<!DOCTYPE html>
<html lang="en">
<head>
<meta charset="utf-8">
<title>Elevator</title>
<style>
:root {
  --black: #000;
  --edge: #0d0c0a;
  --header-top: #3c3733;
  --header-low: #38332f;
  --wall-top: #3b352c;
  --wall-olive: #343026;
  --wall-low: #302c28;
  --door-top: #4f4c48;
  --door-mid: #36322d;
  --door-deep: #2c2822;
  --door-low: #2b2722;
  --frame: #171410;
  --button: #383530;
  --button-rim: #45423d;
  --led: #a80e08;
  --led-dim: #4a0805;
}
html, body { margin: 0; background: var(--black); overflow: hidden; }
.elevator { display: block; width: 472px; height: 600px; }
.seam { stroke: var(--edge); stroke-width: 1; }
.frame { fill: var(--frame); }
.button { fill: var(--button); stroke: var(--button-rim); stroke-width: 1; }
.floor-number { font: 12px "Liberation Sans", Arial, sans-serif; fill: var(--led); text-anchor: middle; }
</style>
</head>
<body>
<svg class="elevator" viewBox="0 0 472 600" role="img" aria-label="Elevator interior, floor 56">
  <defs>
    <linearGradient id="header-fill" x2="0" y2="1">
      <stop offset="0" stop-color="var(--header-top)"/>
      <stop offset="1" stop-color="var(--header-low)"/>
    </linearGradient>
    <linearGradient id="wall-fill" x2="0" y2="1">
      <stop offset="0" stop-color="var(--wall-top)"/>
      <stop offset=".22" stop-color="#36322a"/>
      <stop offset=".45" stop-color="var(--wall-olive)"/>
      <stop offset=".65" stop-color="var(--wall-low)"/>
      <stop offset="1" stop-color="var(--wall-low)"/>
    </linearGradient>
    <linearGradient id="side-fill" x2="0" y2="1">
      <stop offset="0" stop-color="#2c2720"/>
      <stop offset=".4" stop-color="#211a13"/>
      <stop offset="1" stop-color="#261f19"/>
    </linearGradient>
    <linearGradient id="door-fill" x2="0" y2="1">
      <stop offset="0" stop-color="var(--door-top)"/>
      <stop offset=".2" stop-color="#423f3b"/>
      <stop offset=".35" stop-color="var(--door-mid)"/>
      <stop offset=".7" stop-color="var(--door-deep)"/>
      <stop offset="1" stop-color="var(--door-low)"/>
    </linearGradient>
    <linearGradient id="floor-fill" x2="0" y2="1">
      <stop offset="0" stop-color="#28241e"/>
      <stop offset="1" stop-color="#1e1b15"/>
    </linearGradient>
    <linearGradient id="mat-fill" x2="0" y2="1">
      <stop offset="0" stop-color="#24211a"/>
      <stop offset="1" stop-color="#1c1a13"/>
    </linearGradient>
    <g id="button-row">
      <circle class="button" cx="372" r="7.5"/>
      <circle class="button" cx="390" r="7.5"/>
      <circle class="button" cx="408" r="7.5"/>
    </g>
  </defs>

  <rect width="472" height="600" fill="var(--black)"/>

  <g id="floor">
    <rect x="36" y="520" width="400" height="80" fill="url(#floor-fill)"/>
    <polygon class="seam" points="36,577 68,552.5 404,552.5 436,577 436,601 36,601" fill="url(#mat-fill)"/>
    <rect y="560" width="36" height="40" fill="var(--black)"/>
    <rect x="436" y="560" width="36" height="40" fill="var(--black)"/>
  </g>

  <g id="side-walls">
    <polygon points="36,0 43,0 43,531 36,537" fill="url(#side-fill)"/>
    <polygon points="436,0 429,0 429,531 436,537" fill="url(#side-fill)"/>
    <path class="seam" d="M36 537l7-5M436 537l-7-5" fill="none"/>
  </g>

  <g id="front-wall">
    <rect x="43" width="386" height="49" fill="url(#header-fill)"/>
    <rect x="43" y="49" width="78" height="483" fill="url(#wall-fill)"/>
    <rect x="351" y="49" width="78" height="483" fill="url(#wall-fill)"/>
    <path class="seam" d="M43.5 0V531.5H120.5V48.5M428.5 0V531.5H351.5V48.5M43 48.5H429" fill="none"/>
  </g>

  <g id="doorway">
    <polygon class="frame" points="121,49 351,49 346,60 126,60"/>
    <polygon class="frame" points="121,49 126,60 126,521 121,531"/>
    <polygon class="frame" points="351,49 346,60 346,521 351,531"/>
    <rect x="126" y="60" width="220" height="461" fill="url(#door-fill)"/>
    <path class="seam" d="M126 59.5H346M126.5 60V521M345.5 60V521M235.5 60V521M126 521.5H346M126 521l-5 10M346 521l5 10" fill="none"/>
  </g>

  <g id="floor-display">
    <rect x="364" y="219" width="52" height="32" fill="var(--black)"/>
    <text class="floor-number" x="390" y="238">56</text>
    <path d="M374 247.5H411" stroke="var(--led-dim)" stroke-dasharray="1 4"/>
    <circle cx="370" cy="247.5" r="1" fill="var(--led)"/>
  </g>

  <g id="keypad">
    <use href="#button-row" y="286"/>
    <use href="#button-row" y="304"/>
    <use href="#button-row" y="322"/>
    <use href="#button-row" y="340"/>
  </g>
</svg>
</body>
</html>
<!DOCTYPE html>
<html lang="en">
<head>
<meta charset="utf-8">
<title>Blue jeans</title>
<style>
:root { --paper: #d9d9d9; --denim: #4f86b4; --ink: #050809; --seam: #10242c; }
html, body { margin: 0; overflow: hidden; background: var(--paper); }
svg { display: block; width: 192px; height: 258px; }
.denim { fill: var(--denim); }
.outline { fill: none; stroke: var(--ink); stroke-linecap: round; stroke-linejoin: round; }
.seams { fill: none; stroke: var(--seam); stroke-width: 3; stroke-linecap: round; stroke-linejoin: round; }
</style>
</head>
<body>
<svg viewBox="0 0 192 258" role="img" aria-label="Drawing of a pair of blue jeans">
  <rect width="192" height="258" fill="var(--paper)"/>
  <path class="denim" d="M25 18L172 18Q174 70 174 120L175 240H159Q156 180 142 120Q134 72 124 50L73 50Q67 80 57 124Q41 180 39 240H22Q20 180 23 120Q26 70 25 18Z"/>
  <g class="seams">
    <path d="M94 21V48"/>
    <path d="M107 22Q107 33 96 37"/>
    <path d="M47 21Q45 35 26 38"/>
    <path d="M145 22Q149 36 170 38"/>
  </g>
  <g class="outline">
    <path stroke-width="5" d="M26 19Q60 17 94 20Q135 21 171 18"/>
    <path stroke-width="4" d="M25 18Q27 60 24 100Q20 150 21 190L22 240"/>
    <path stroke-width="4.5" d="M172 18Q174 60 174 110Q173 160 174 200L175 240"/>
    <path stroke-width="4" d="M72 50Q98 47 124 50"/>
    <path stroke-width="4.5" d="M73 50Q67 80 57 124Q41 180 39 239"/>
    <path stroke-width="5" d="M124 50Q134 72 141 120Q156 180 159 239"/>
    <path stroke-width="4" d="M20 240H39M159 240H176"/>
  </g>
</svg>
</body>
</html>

## Problem requirements
Report all lines in the records that include the string "none".

## Solution below
    <path class="seam" d="M36 537l7-5M436 537l-7-5" fill="none"/>
    <path class="seam" d="M43.5 0V531.5H120.5V48.5M428.5 0V531.5H351.5V48.5M43 48.5H429" fill="none"/>
    <path class="seam" d="M126 59.5H346M126.5 60V521M345.5 60V521M235.5 60V521M126 521.5H346M126 521l-5 10M346 521l5 10" fill="none"/>
.outline { fill: none; stroke: var(--ink); stroke-linecap: round; stroke-linejoin: round; }
.seams { fill: none; stroke: var(--seam); stroke-width: 3; stroke-linecap: round; stroke-linejoin: round; }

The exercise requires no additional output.